First stop was the display hall, featuring posters and displays from professional research organisations alongside astronomy projects submitted by learners at local schools. Next door to this was the food tent, providing traditional fair at bargain prices! From there I stopped by the West Rand Amateur Radio Club, who had erected a hand-guided directional antenna, which they were hoping to use to communicate with an Amateur Radio Satellite as soon as it passed overhead. I had a nice chat with a few of the members who seemed very keen to help me find a local club and get licensed as a ham. I may even take that step, in a few years.
All this was just a prelude to what I considered the meat of the expo: The Amateur Telescope Making exhibits. ATM’ers from all over the country converge on ScopeX every year to show off their handiwork. Some showed rough-and-ready 6″ newtonians, pieced together from whatever scrap materials were handy. Others displayed incredible craftsmanship, producing telescopes that were technically innovative, or beautiful, or both. Johan Swanepoel’s pair of 20″ lightbuckets dominated the field with their sheer bulk, and gorgeous wooden finish. Many of the telescope on display were still works in progress, but all were an inspiration to complete my own telescope project.
Several vendors were present as well, showing off their products, but this was less interesting to me personally – good equipment costs money, which I don’t have to spare! My day ended by attending two talks in the main auditorium. The first was a talk titled “Space Weather: the impact of space weather on human activities”, delivered by Kobus Olckers. Kobus is a Space Weather Officer at the South African National Space Agency, and shared an enormous amount of information on how the Sun affects almost every aspect of modern life. He did a masterful job of balancing the enormous risk posed to our technology, with a calming message that we should not fear the Sun’s effects, merely be prepared for the inevitable problems. Sadly, he had so much to share that he ended up over-running his time, and was forced to skip a lot of material. If I get a chance to meet him, I’d love to have those gaps filled in.
The second talk (the last of the day) was a question and answer session, hosted by Case Rijsdijk and Prof Matie Hoffman. I’ve been present at similar panels before, and was pleasantly surprised at the sophistication of the questions fielded, and the ease with which the panel handled them. Questions were answered in tremendous details, without ever losing the non-scientific members of the audience.
The end of the Q&A session marked the end of ScopeX for me. The final event of the day was the starparty, where visitors would get a chance to look through the various telescopes on display, but the weather failed to cooperate. The sky was resolutely overcast by the time the party was due to begin.

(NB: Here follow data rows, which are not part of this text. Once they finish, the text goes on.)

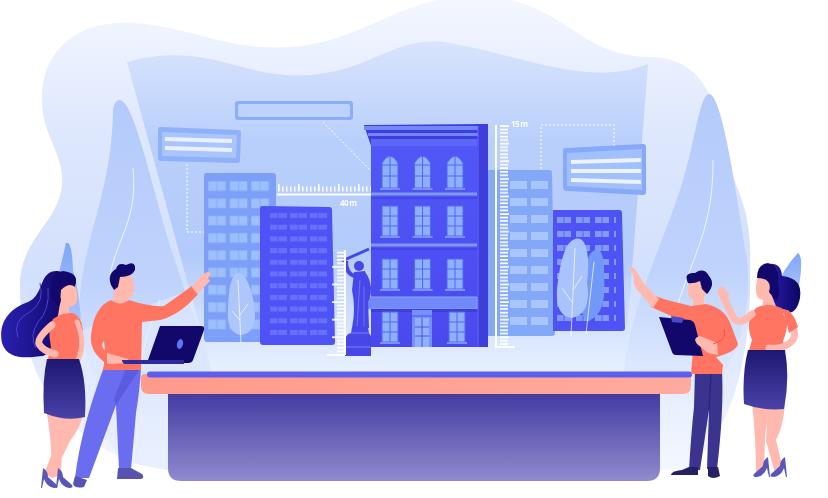
<!DOCTYPE html>
<html lang="en">
<head>
<meta charset="utf-8">
<title>Architecture hologram presentation</title>
<style>
:root{--sky:#a9c4fb;--pale:#8fb3f9;--mid:#7d9ff8;--tower:#4f52f5;--deep:#3f3ddb;--trim:#6f87fa;--coral:#ff7561;--skin:#ffb9ae;--navy:#1f1a78;--ink:#12086b;--jeans:#6a6df0;--white:#fff}
html,body{margin:0;height:100%;overflow:hidden;background:var(--white)}
svg{display:block;width:828px;height:498px}
.label{font:700 8px "Open Sans",sans-serif;fill:var(--white)}
.line{fill:none;stroke:var(--white)}
.dash{fill:none;stroke:var(--white);stroke-width:1;stroke-dasharray:2 2}
.skin{fill:var(--skin)}.coral{fill:var(--coral)}.navy{fill:var(--navy)}.ink{fill:var(--ink)}
.arm{fill:none;stroke-linecap:round;stroke-linejoin:round}
</style>
</head>
<body>
<svg viewBox="0 0 828 498" role="img" aria-label="Four people around a table showing a holographic model of city buildings with measurements">
<defs>
<linearGradient id="cloud" x2="0" y2="1"><stop offset="0" stop-color="#f4f7ff"/><stop offset=".3" stop-color="#dde7fd"/><stop offset=".6" stop-color="#d3e0fc"/><stop offset="1" stop-color="#f3f7ff"/></linearGradient>
<linearGradient id="beam" x2="0" y2="1"><stop offset="0" stop-color="#d9e4fd"/><stop offset=".3" stop-color="#b9cffb"/><stop offset=".65" stop-color="#b3cbfb"/><stop offset="1" stop-color="#e9f1ff"/></linearGradient>
<linearGradient id="leaf" x2="0" y2="1"><stop offset="0" stop-color="#b4cafa"/><stop offset=".55" stop-color="#bfd3fc"/><stop offset="1" stop-color="#edf3ff"/></linearGradient>
<linearGradient id="sprout" x2="0" y2="1"><stop offset="0" stop-color="#7fa6f8"/><stop offset="1" stop-color="#cfdffd"/></linearGradient>
<linearGradient id="desk" x2="0" y2="1"><stop offset="0" stop-color="#40389f"/><stop offset="1" stop-color="#918bcf"/></linearGradient>
<linearGradient id="rim"><stop offset="0" stop-color="#ff9a8c"/><stop offset="1" stop-color="#ffaa9e"/></linearGradient>
<linearGradient id="skirt" x2="0" y2="1"><stop offset="0" stop-color="#1d1772"/><stop offset="1" stop-color="#4a42a8"/></linearGradient>
<linearGradient id="hair"><stop offset="0" stop-color="#2a1fb0"/><stop offset="1" stop-color="#0d0560"/></linearGradient>
<linearGradient id="facade" x2="0" y2="1"><stop offset="0" stop-color="#5158f7"/><stop offset="1" stop-color="#4a49ee"/></linearGradient>
<pattern id="pale-panes" x="208" y="181" width="21.5" height="17.3" patternUnits="userSpaceOnUse"><path d="M0 0h18v10H0z" fill="#9dbffc"/><path d="M0 0h18v10H0zM9 0v10" fill="none" stroke="#83a4f6" stroke-width=".8"/></pattern>
<pattern id="blue-panes" x="270" y="213" width="20" height="11.7" patternUnits="userSpaceOnUse"><path d="M0 0h17v5H0z" fill="#686ffb"/><path d="M8 0v5" stroke="#4f52f5"/></pattern>
<pattern id="right-panes" x="557" y="217" width="19" height="14" patternUnits="userSpaceOnUse"><path d="M0 0h14v6H0z" fill="#7f9afc"/><path d="M7 0v6" stroke="#5663f3"/></pattern>
<pattern id="far-panes" x="510" y="181" width="21" height="17" patternUnits="userSpaceOnUse"><path d="M0 0h17v8H0z" fill="#a8c6fd"/></pattern>
<pattern id="ticks" x="0" y="125" width="20" height="17.6" patternUnits="userSpaceOnUse"><path d="M0 1h13M0 4.5h8M0 8h8M0 11.5h8M0 15h8" stroke="#fff" stroke-width="1.7"/></pattern>
<g id="window"><path d="M0 0h16v30H0z" fill="#8db0fc"/><path d="M0 0h16v30H0zM8 0v30M0 10h16M0 20h16" fill="none" stroke="#5467f4"/><path d="M-2 30h20v2H-2z" fill="#7892fb"/></g>
<g id="arched-window"><path d="M0 8Q8-6 16 8v25H0z" fill="#8db0fc"/><path d="M0 8Q8-6 16 8v25H0zM8 1v32M0 10h16M0 21h16" fill="none" stroke="#5467f4"/><path d="M-2 33h20v2H-2z" fill="#7892fb"/></g>
<g id="heel"><path d="M0 0q5 3 5 9l9 8q2 3-3 3-7-1-10-9l-2 9h-1z" fill="#5b57b8"/></g>
</defs>

<g id="backdrop">
<path d="M42 105C39 55 72 20 132 23C190 26 225 51 290 47C365 42 400-5 478-4C560-3 577 55 646 57C690 55 713 84 719 130C724 174 748 190 750 246C752 330 746 410 690 470H165C90 458 20 400 20 285C20 235 65 220 62 176C60 150 44 135 42 105Z" fill="url(#cloud)"/>
<path d="M119 100C135 98 154 200 178 270C194 320 207 345 212 372L140 440Q90 400 80 320C76 250 112 200 113 110Q114 101 119 100Z" fill="url(#leaf)"/>
<path d="M709 94C722 94 736 190 747 260Q756 350 690 420L624 372C630 310 660 250 680 190C695 145 699 95 709 94Z" fill="url(#leaf)"/>
<path d="M127 62C210 40 240 80 310 75C375 70 395 34 450 43C520 55 590 88 648 64L624 372H212Z" fill="url(#beam)"/>
<path d="M133 168C138 220 118 235 110 275M713 160C714 240 682 270 672 330M160 300Q130 370 138 440" class="line" opacity=".75"/>
<path d="M66 243Q72 240 73 270Q90 330 70 395Q52 340 55 290Z" fill="url(#sprout)"/>
<path d="M798 253Q806 258 794 310L768 330Q770 282 798 253Z" fill="url(#sprout)"/>
<path d="M82 330Q70 400 125 462L168 470V394H140V372H212L190 290Z" fill="#e3ecfe" opacity=".6"/>
</g>

<g id="callouts">
<path d="M323 122L371 171M187 164V232H204M541 169V125H614V146" class="dash"/>
<rect x="235" y="101" width="118" height="19" rx="3" fill="#8cadf9"/><rect x="238" y="104" width="112" height="13" rx="2" fill="#bdd2fd"/>
<path d="M160 127L238 130Q241 130 241 133L240 160Q240 163 237 163L161 161Q158 161 158 158V130Q158 127 160 127Z" fill="#8fb1f9"/>
<path d="M162 132L237 135L236 158L162 156Z" fill="#a9c5fc"/>
<path d="M165 139L232 141M165 148L232 150" class="line" stroke-width="4" opacity=".75"/>
<path d="M566 148L643 144Q646 144 646 147V192Q646 195 643 195L567 191Q563 191 563 187V151Q563 148 566 148Z" fill="#86aaf9"/>
<path d="M567 153L642 149V190L567 186Z" fill="#a2c0fc"/>
<path d="M571 162L641 160M571 171V171L641 171M571 180L641 182" class="line" stroke-width="4" opacity=".8"/>
</g>

<g id="city">
<path d="M206 173H273Q276 173 276 176V342H207Q204 342 204 338V176Q204 173 206 173Z" fill="var(--mid)"/><rect x="208" y="181" width="64" height="156" fill="url(#pale-panes)"/>
<path d="M262 206L329 207Q332 207 332 210L335 342Q335 345 332 345H263Q260 345 260 342V209Q260 206 262 206Z" fill="var(--tower)"/><rect x="270" y="213" width="57" height="126" fill="url(#blue-panes)"/>
<path d="M488 170H549Q552 170 552 173L555 333Q555 336 552 336H488Z" fill="#83a8f8"/><rect x="510" y="181" width="39" height="150" fill="url(#far-panes)"/>
<path d="M553 210L619 210Q622 210 622 213L625 328Q625 331 622 331H553Z" fill="var(--tower)"/><rect x="557" y="217" width="59" height="106" fill="url(#right-panes)"/>
<path d="M237 273C247 269 255 300 255 315Q255 334 240 335Q226 332 228 309Q229 276 237 273Z" fill="#adc7fc"/><path d="M238 280L241 343M240 315L248 304M240 320L232 311" class="line" opacity=".7"/>
<path d="M595 250Q605 247 604 277Q607 315 588 321Q575 310 581 286Q586 253 595 250Z" fill="#7299f8"/>
<path d="M575 239C588 235 590 260 587 283Q592 314 572 318Q555 316 557 289Q562 242 575 239Z" fill="#a9c4fc"/><path d="M575 248L571 336M573 290L582 276M572 302L562 288M594 262L586 334" class="line" opacity=".7"/>
</g>

<g id="town-house">
<path d="M475 124H488V347H475Z" fill="var(--deep)"/><path d="M371 136H477V347H371Z" fill="url(#facade)"/>
<path d="M364 125L488 124L478 146H371Z" fill="var(--deep)"/><path d="M364 126H478V130H364M368 133H478V136H368" fill="#7187fa"/><path d="M371 139H477V146H371Z" fill="#5b68f7"/>
<path d="M478 126V347" stroke="#6670f8"/>
<path d="M371 194H477M371 245H477" stroke="#8098fb" stroke-width="3"/><path d="M371 198H477M371 249H477" stroke="#3d3bdc"/>
<use href="#arched-window" x="382" y="155"/><use href="#arched-window" x="414.500" y="155"/><use href="#arched-window" x="447" y="155"/>
<use href="#window" x="382" y="206"/><use href="#window" x="414.500" y="206"/><use href="#window" x="447" y="206"/>
<use href="#window" x="382" y="259"/><use href="#window" x="414.500" y="259"/><use href="#window" x="447" y="259"/>
<path d="M366 297H477V309H366Z" fill="#7189fa" stroke="#8ca6fc"/><path d="M371 309H477V312H371Z" fill="var(--deep)"/>
<use href="#window" x="382" y="312"/><use href="#window" x="449" y="312"/>
<path d="M412 310H432V347H412Z" fill="#7590fb"/><path d="M415 318H429V347H415Z" fill="#8fb0fc"/><path d="M412 316H432M422 318V347M415 327H429M415 336H429" stroke="#4c55ef"/>
</g>

<g id="statue" fill="#4747e8">
<path d="M345 347Q344 334 351 333L352 327H368L369 333L371 336V356H345Z"/><path d="M351 333H369M346 347H371" stroke="#7187fa"/>
<circle cx="359" cy="266" r="5"/><path d="M354 272L365 271Q371 283 368 300L369 328H352Q356 308 352 290Z"/><path d="M355 276Q346 274 346 261M365 275Q372 287 367 300" fill="none" stroke="#4747e8" stroke-width="4"/><path d="M342 261L369 249" stroke="#4747e8" stroke-width="3"/><path d="M360 280L357 326M364 286L364 326" stroke="#6675f8"/>
</g>

<g id="rulers">
<path d="M277 194.500H371" class="line" stroke-width="2"/>
<path d="M278 189H371" class="line" stroke-width="5" stroke-dasharray="1.500 2.500"/><path d="M278 187.500H371" class="line" stroke-width="7" stroke-dasharray="1.500 18.500"/>
<rect x="496" y="125" width="13" height="223" fill="url(#ticks)"/><path d="M496 125V348M495 347H515" class="line" stroke-width="2"/>
<g transform="translate(345 0) scale(-1 1)"><rect y="250" width="13" height="105" fill="url(#ticks)"/><path d="M0 250V355M0 355H18" class="line" stroke-width="2"/></g>
<text class="label" x="340" y="206" textLength="17">40 m</text><text class="label" x="511" y="127" textLength="17">15 m</text>
</g>

<g id="table">
<path d="M168 390H660V468Q660 481 647 481H181Q168 481 168 468Z" fill="url(#desk)"/>
<path d="M145 374H687Q691 374 691 378V386Q691 394 683 394H149Q141 394 141 386V378Q141 374 145 374Z" fill="url(#rim)"/>
<rect x="147" y="371.500" width="545" height="6" rx="3" fill="#5d60ee"/>
</g>

<g id="woman-left">
<path d="M58 271C38 270 45 295 28 302C8 309-2 324 2 343C8 362 31 357 43 356C57 350 60 328 62 309L74 289Q79 276 58 271Z" fill="url(#hair)"/>
<path d="M40 283Q45 302 30 312Q12 320 18 338M48 288Q50 310 38 322Q29 336 36 348" fill="none" stroke="#4a45d0"/>
<path d="M46 408L67 409Q62 437 61 475L52 478Q52 440 46 408ZM66 409H84Q82 426 70 441L52 478L44 474Q58 440 66 409Z" class="skin"/>
<use href="#heel" x="43" y="468"/><use href="#heel" x="58" y="468"/>
<path d="M61 290Q70 281 76 288Q80 302 73 306L69 307V318L57 322L60 303Z" class="skin"/>
<path d="M56 292Q62 279 75 286Q80 273 63 271Q47 275 52 300L59 306Q64 298 56 292Z" class="ink"/>
<path d="M53 319Q62 312 73 313Q84 318 83 338L79 363H47L51 347Q47 328 53 319Z" class="coral"/>
<path d="M52 325Q37 338 39 344Q43 351 55 354" class="arm" stroke="#ffb9ae" stroke-width="7"/><path d="M77 322Q86 342 78 360" class="arm" stroke="#ffb9ae" stroke-width="5"/>
<path d="M47 359H79Q87 382 85 417Q66 422 44 413Q42 380 47 359Z" fill="url(#skirt)"/>
</g>

<g id="man-left">
<path d="M104 367H141Q140 389 136 413L131 469H119L116 405L89 478H75Q81 428 104 367Z" fill="var(--jeans)"/><path d="M141 367L116 405L114 399L126 368Z" fill="#5a5be0"/>
<path d="M75 476L87 480L84 487Q75 489 73 484ZM118 468H131L142 474Q145 478 141 479H117Z" fill="#5853b0"/>
<path d="M114 282Q118 270 131 276Q137 286 132 297L127 299V309L113 307Z" class="skin"/>
<path d="M111 285Q107 274 116 269Q118 262 126 265Q136 260 135 270Q132 277 120 277L118 287L114 290Z" class="ink"/>
<path d="M111 300Q120 307 129 300Q150 307 164 306L192 286L198 294Q180 315 160 320L142 322L141 370H103Q106 353 104 341Q98 348 112 355L107 364Q89 352 91 335Q94 307 111 300Z" class="coral"/>
<path d="M192 287L201 276Q208 270 211 273L208 278L210 281L197 294Z" class="skin"/>
<path d="M107 353L128 359V363L107 364Z" class="skin"/>
<path d="M160 326H201Q205 326 204 330L193 360Q192 363 188 363H147Z" class="ink"/><path d="M122 360H184V364H125Q122 363 122 360Z" fill="#302a9c"/><ellipse cx="180" cy="344" rx="3" ry="5" fill="#5b78f0" transform="rotate(15 180 344)"/>
</g>

<g id="man-right">
<path d="M695 371H722Q724 410 717 469H707L709 410L700 470H689Q691 435 694 407Z" fill="#3b348f"/><path d="M711 374L709 410" stroke="#28206f"/>
<path d="M689 467H698V475H671Q671 471 682 470ZM708 467H718L720 476Q713 480 708 476Z" fill="#252064"/>
<path d="M689 284Q696 276 706 282Q708 293 704 297V310H693V299Q686 298 689 284Z" class="skin"/>
<path d="M688 283Q683 272 695 273Q704 267 709 276Q716 284 707 294L702 289L700 281Q693 284 688 283Z" class="ink"/>
<path d="M667 300L691 306L706 304Q725 308 731 325L738 344Q736 352 716 357L723 365L722 374H691L695 327L669 315Q660 311 651 307L655 296Z" class="coral"/>
<path d="M653 308L641 294Q632 286 634 278L630 268Q631 264 637 272L645 285L659 299Z" class="skin"/>
<path d="M659 317L690 320Q694 321 695 325L703 356L676 355Q673 355 672 352Z" class="ink"/><path d="M671 316L684 318L682 323L672 322Z" fill="#4c48c6"/>
<path d="M717 343L700 336Q692 338 697 344L708 353L718 355Z" class="skin"/><path d="M724 329Q728 340 713 344" fill="none" stroke="#e85948"/>
</g>

<g id="woman-right">
<path d="M768 264Q781 262 782 276Q803 278 800 298Q796 318 781 311Q766 302 768 264Z" fill="url(#hair)"/>
<path d="M752 402H770L765 435L764 473L756 474Q756 440 752 402ZM768 402H785Q784 425 776 440L783 470L775 473L766 441Z" class="skin"/>
<g transform="translate(768 457) scale(-1 1)"><use href="#heel" x="0" y="0"/><use href="#heel" x="-17" y="0"/></g>
<path d="M757 279Q766 271 774 279Q776 292 772 296L777 309L762 310L763 300Q753 300 757 279Z" class="skin"/>
<path d="M757 278Q757 264 768 263Q780 266 778 282Q781 296 776 301L769 292Q773 278 757 278Z" class="ink"/>
<path d="M756 308Q770 301 785 310Q790 325 783 341L785 354H748L752 340Q744 320 756 308Z" class="coral"/>
<path d="M752 314Q738 328 732 315L724 298" class="arm" stroke="#ffb9ae" stroke-width="7"/><path d="M722 303L717 291L722 286L729 294L727 305Z" class="skin"/>
<path d="M787 314Q799 334 792 341Q783 350 769 348" class="arm" stroke="#ffb9ae" stroke-width="7"/>
<path d="M783 309Q793 310 798 327L789 333Z" class="coral"/>
<path d="M748 350H785Q790 378 784 409Q763 411 744 404Q742 373 748 350Z" fill="url(#skirt)"/>
</g>
</svg>
</body>
</html>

ScopeX 2011 was definitely a huge success. My congratulations and thanks to the organisers for putting together a wonderful day, when I could meet like-minded fans of astronomy and telescope making, and learn something new and useful. I’m looking forward to the next year’s show!
Edit: For another perspective, here’s a link to Auke Slotegraaf’s report.